**Saved entries**
* * *

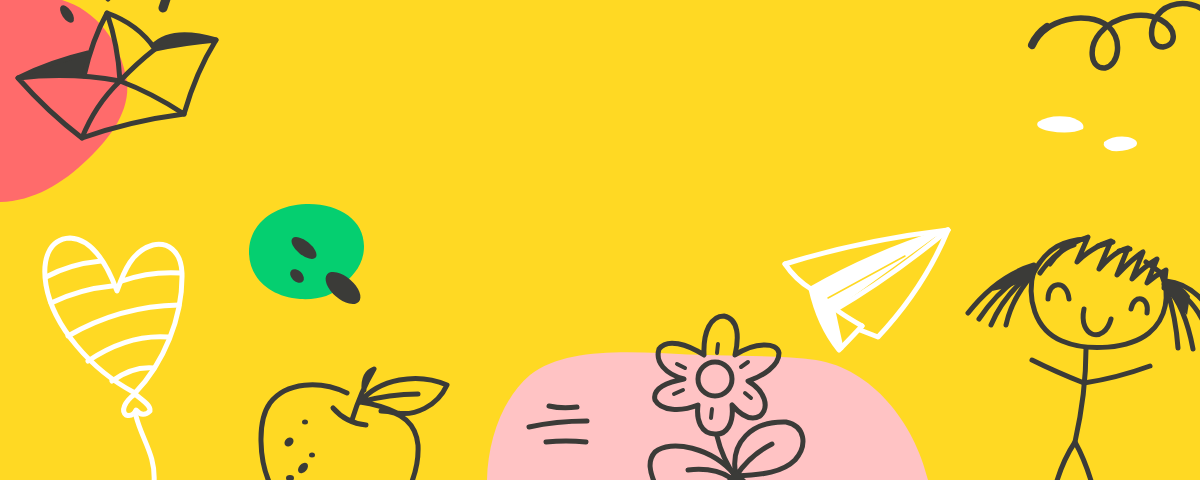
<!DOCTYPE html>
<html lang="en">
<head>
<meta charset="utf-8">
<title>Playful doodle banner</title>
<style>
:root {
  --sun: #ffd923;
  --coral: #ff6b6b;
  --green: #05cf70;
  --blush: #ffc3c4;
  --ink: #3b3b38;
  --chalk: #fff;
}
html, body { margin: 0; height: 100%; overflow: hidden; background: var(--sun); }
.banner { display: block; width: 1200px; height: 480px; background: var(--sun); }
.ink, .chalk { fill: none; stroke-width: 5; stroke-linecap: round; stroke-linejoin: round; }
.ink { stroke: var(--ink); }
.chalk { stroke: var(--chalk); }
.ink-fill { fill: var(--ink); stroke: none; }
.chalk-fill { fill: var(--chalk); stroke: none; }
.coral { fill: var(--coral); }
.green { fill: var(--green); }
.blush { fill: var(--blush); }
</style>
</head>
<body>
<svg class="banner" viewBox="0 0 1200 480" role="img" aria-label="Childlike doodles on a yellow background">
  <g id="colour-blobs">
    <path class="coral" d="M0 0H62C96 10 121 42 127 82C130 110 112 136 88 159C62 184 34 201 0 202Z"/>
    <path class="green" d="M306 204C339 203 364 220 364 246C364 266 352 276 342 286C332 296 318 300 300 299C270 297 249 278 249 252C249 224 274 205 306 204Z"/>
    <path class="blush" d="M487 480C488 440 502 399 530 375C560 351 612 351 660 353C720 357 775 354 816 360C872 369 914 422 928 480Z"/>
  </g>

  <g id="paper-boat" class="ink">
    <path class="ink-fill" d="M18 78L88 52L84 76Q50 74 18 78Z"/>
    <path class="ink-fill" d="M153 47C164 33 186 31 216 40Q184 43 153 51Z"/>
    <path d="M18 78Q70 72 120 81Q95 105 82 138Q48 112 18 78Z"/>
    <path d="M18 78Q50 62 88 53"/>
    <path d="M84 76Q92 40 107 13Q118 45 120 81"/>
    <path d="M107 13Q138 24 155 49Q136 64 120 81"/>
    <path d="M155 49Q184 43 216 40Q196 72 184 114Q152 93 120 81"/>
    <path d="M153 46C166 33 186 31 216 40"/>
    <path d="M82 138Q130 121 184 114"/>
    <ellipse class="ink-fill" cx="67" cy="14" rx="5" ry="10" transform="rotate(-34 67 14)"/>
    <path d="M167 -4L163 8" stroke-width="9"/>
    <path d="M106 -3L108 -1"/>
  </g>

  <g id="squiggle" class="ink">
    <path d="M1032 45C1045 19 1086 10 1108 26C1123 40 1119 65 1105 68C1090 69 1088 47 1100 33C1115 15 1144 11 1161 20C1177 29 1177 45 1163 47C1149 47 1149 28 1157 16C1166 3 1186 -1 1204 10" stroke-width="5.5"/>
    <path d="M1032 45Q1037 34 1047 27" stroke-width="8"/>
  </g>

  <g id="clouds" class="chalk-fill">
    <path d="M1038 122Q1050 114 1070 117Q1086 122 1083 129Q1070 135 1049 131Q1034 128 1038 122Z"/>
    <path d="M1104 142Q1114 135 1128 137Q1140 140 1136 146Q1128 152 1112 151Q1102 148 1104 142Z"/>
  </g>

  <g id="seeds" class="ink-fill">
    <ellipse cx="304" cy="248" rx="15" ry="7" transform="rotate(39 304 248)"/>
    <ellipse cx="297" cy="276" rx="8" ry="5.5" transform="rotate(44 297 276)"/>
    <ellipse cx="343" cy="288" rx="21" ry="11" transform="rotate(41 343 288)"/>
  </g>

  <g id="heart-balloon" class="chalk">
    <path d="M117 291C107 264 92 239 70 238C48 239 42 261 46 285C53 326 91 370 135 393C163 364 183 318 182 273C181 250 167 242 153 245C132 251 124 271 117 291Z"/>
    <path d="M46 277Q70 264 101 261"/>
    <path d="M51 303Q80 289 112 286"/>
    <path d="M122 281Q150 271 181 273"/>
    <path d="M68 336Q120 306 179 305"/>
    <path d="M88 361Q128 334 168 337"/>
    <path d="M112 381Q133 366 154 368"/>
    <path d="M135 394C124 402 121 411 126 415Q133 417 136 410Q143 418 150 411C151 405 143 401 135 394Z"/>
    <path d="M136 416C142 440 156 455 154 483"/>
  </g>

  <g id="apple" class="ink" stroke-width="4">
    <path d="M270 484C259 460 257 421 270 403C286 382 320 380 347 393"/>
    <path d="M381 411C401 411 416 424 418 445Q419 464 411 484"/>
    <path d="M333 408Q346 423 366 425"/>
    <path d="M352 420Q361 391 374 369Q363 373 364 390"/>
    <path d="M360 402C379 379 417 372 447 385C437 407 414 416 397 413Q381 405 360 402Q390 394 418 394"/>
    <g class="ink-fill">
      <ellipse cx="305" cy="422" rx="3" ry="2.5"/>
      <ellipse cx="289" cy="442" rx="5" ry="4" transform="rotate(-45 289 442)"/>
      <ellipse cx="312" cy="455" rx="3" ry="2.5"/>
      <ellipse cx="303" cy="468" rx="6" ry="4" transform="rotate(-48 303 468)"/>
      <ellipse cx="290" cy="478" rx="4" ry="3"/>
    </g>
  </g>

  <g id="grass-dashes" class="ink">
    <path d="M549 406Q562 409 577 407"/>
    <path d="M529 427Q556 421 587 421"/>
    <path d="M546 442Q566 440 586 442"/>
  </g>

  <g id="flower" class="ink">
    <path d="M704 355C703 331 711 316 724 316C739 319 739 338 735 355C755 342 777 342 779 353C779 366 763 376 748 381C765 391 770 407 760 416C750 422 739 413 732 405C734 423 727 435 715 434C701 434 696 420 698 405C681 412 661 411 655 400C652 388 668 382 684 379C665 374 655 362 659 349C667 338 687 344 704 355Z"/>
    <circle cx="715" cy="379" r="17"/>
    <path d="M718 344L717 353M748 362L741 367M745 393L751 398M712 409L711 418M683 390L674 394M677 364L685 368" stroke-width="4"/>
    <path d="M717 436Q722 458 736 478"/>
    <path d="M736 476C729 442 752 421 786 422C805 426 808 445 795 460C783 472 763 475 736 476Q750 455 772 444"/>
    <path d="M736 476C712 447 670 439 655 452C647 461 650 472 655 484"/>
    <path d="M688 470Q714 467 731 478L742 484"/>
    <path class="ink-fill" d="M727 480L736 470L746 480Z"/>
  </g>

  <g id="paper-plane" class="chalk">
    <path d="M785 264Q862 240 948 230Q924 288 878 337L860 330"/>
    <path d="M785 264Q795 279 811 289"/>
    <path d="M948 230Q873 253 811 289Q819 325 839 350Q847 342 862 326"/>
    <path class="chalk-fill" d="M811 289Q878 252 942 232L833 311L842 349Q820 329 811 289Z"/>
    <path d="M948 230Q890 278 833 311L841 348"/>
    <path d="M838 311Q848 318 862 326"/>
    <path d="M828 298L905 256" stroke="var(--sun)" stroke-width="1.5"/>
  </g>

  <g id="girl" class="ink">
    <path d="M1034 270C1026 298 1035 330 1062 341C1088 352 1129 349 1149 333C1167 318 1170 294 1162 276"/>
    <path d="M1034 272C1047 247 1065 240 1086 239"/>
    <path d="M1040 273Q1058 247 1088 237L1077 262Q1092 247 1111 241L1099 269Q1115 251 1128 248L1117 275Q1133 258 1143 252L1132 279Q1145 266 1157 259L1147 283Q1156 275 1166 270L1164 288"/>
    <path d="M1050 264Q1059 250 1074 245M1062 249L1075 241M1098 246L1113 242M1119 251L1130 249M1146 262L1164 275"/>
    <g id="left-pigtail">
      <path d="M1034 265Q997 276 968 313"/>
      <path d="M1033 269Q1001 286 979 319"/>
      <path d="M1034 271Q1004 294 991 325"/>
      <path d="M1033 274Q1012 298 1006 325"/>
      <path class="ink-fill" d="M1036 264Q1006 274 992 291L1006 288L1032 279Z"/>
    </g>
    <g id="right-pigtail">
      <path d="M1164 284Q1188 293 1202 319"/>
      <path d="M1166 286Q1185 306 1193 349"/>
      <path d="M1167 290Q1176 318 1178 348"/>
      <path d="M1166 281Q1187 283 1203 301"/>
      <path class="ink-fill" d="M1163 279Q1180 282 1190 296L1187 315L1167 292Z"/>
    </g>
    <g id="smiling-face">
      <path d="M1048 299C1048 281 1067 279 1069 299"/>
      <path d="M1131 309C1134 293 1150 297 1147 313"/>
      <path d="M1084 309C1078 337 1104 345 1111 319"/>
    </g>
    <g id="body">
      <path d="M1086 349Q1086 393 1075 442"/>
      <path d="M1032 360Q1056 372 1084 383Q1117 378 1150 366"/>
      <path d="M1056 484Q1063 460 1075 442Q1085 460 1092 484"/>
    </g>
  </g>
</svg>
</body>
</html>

* * *

**What you have to do**
What is needed is an exact copy of the lines from the one containing "309C1134 293 1150" through the last line of the records above, both included.

**Solution for this task**
      <path d="M1131 309C1134 293 1150 297 1147 313"/>
      <path d="M1084 309C1078 337 1104 345 1111 319"/>
    </g>
    <g id="body">
      <path d="M1086 349Q1086 393 1075 442"/>
      <path d="M1032 360Q1056 372 1084 383Q1117 378 1150 366"/>
      <path d="M1056 484Q1063 460 1075 442Q1085 460 1092 484"/>
    </g>
  </g>
</svg>
</body>
</html>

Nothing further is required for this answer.